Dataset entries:
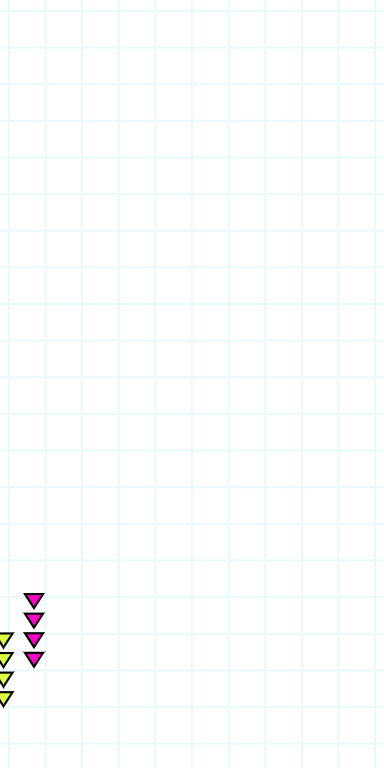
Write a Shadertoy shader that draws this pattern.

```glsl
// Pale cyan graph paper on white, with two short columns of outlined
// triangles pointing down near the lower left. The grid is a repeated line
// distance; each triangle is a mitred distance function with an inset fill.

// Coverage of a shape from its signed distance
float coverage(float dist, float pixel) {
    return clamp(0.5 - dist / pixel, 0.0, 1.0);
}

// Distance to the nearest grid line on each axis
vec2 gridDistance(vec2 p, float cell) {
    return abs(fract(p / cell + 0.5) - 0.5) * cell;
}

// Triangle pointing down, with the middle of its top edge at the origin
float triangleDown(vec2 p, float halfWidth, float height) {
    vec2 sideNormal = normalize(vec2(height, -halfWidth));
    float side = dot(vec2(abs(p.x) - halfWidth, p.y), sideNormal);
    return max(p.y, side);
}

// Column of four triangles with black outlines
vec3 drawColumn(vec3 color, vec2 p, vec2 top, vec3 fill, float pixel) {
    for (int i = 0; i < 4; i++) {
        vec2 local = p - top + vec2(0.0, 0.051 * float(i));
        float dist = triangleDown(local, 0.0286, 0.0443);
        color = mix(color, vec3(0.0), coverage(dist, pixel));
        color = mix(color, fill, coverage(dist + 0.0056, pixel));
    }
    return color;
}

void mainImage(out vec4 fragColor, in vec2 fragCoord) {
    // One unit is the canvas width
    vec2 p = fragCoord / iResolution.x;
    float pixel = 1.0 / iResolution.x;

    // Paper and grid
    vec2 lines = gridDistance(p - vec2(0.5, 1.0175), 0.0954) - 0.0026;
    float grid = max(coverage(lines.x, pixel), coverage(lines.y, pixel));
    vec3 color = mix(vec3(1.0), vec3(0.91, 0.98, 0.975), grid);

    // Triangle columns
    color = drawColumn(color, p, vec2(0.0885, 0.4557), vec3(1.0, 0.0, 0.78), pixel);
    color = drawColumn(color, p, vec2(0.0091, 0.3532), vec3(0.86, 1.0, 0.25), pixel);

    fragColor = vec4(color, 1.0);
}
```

==

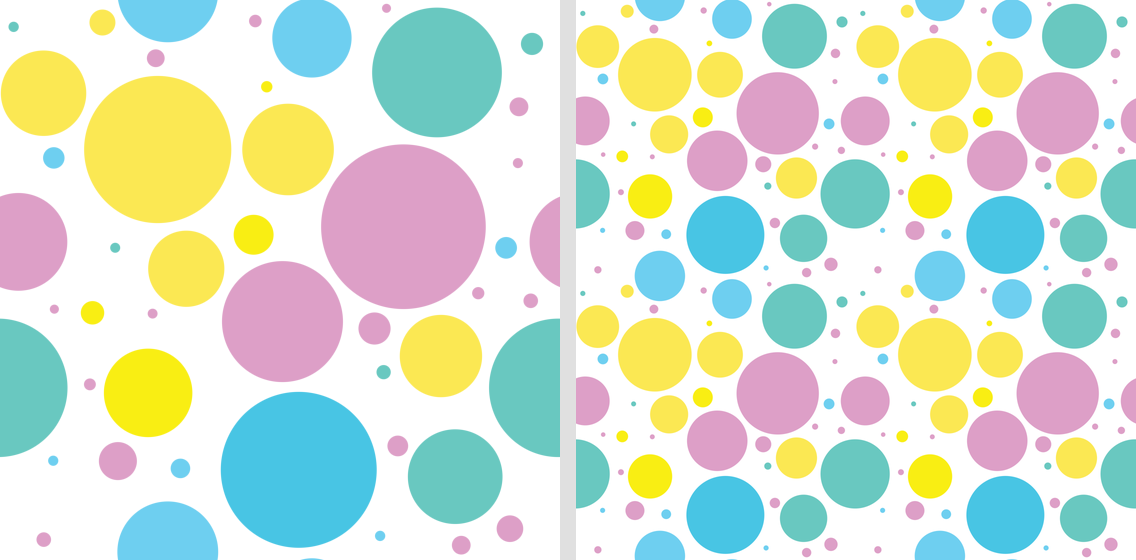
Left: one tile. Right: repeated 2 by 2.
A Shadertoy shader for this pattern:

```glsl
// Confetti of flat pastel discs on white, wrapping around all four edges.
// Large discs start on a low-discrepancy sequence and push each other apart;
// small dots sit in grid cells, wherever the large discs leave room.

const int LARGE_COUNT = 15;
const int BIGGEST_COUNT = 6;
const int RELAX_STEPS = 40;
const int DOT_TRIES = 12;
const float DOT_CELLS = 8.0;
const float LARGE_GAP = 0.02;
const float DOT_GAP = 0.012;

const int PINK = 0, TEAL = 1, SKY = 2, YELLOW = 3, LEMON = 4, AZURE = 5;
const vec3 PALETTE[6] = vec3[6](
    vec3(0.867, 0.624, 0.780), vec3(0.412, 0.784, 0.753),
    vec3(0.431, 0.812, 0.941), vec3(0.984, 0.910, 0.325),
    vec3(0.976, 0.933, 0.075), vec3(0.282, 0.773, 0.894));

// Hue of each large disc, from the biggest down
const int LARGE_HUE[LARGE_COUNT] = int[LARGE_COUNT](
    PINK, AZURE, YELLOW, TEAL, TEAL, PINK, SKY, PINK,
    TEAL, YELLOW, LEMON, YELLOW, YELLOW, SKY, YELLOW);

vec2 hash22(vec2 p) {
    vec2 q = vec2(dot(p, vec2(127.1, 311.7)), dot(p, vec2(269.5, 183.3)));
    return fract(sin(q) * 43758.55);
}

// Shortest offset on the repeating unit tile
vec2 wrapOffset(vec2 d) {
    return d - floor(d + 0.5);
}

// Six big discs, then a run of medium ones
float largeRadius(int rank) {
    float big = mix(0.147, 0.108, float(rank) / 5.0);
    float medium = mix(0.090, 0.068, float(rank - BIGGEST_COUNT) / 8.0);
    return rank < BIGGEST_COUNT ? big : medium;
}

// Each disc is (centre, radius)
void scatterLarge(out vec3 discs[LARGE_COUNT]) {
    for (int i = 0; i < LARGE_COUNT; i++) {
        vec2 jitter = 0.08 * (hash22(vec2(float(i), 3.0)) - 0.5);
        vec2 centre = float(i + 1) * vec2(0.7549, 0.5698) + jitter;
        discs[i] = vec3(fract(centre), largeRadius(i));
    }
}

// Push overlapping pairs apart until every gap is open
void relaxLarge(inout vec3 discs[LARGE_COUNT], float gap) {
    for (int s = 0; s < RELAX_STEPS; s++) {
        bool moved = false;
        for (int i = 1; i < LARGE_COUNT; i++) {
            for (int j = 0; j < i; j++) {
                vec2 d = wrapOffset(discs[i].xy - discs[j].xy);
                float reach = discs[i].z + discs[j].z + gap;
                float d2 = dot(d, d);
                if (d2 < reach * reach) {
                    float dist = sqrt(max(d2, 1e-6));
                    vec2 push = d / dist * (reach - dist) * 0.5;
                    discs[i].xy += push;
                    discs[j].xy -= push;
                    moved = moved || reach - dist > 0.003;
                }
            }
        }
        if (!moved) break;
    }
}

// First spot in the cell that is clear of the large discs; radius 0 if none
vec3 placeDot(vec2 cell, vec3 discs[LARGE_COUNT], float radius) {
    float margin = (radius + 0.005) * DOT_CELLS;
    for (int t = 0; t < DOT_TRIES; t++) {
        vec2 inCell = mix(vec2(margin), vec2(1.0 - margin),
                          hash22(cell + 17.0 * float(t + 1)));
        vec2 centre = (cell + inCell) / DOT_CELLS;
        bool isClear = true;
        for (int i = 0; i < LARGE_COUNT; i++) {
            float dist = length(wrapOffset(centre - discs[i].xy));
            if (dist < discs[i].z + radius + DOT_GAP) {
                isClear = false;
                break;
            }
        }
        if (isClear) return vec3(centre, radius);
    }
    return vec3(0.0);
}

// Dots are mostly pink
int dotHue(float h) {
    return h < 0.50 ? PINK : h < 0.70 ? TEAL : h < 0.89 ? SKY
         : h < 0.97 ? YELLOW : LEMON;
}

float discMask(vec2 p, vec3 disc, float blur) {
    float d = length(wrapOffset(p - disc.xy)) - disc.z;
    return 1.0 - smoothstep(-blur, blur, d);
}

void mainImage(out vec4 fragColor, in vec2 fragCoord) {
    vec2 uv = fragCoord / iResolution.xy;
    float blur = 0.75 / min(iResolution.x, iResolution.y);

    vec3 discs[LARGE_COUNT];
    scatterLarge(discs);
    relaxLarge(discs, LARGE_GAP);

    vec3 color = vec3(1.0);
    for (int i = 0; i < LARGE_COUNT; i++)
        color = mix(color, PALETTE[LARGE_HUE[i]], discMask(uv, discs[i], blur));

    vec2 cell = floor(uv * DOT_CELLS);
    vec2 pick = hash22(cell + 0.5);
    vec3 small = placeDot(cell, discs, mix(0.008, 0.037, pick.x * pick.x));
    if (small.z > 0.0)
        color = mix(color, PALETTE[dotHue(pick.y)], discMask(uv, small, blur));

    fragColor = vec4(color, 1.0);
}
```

--

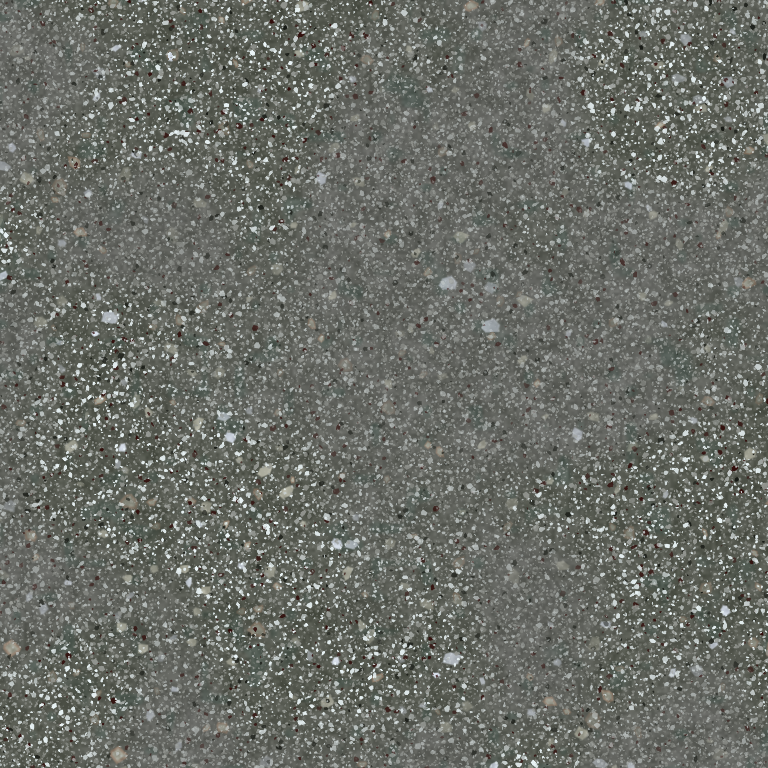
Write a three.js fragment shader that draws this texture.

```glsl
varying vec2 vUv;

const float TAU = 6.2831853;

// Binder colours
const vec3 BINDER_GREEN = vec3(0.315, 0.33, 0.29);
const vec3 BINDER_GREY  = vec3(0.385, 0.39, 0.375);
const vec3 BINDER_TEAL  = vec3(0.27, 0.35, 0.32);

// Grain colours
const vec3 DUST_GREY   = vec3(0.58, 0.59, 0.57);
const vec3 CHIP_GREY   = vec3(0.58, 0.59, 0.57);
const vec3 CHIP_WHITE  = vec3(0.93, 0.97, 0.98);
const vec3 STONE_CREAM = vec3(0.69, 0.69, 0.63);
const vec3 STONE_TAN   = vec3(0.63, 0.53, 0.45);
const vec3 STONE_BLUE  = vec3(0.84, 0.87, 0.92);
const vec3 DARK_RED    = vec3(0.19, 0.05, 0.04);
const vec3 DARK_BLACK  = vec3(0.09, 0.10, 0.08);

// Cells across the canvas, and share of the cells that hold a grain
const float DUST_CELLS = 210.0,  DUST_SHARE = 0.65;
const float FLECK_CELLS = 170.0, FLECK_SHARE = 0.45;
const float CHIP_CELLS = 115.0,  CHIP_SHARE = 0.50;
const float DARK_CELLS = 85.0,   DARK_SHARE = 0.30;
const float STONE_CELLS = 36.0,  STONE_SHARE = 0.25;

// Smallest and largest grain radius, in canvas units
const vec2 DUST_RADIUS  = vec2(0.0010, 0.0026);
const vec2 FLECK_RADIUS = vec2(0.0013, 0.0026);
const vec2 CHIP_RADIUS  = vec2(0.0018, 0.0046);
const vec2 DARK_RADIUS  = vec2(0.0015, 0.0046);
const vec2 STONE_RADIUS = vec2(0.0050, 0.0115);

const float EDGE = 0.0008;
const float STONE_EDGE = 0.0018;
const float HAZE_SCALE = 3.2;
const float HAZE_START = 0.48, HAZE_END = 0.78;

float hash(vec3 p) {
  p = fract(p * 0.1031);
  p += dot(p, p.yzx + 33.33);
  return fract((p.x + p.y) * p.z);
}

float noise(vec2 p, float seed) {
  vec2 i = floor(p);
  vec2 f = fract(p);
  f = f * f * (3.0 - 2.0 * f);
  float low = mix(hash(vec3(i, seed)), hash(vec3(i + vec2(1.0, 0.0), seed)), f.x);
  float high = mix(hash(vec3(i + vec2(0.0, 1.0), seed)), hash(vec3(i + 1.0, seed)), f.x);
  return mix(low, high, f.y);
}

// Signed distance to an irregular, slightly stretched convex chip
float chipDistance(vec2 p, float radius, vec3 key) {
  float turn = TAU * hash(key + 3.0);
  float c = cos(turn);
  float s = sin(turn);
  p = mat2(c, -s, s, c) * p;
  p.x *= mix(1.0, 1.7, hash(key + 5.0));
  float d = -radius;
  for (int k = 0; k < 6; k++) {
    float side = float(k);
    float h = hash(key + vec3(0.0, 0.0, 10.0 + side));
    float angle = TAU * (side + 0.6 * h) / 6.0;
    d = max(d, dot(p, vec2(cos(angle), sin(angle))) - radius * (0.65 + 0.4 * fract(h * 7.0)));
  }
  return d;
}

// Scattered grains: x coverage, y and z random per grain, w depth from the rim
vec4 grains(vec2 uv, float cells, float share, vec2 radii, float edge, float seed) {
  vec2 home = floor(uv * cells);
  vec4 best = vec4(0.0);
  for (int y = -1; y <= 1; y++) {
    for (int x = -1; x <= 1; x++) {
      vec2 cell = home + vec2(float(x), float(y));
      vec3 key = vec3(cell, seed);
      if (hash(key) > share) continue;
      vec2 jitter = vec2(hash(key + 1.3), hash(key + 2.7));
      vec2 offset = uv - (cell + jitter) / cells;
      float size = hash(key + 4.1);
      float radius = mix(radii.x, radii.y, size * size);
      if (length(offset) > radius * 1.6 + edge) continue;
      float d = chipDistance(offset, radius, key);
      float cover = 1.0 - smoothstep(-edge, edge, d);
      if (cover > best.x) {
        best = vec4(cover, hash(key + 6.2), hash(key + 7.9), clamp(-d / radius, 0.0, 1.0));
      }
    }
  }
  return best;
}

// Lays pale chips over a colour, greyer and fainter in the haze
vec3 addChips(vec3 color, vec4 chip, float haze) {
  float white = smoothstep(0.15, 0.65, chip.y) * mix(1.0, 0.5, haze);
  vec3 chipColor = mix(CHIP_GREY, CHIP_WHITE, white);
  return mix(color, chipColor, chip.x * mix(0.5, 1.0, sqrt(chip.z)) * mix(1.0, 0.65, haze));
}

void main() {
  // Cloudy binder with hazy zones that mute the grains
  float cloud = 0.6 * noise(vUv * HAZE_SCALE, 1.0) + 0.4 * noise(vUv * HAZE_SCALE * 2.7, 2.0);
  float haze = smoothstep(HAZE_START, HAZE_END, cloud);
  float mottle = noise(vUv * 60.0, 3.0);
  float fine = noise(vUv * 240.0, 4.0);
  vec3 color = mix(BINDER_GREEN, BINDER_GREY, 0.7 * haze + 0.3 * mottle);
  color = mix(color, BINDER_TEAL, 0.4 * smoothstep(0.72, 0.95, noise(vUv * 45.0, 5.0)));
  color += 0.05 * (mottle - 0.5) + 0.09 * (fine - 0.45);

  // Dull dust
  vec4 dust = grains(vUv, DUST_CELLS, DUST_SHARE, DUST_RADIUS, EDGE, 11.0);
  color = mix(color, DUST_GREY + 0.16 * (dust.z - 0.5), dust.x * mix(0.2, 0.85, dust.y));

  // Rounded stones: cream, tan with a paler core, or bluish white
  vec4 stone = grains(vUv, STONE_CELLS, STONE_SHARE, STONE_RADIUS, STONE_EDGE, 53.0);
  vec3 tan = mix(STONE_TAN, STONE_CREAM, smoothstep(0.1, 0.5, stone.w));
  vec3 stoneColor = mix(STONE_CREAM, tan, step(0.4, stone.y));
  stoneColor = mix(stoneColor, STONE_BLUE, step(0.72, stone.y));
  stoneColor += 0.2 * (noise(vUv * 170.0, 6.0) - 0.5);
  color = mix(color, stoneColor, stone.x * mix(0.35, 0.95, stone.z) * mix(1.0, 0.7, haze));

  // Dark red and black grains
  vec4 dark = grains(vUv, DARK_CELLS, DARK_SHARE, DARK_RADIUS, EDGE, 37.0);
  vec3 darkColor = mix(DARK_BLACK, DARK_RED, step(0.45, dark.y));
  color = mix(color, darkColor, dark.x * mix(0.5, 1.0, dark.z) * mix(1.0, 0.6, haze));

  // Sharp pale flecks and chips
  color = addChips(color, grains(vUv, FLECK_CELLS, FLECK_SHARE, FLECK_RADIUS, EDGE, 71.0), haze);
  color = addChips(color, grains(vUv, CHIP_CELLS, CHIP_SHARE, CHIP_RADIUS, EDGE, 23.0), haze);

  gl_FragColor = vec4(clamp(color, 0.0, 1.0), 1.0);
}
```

- _TASK TO CARRY OUT_
Read through the data above. Report each line that has the word "repeated".

- _RESPONSE_
// triangles pointing down near the lower left. The grid is a repeated line
Left: one tile. Right: repeated 2 by 2.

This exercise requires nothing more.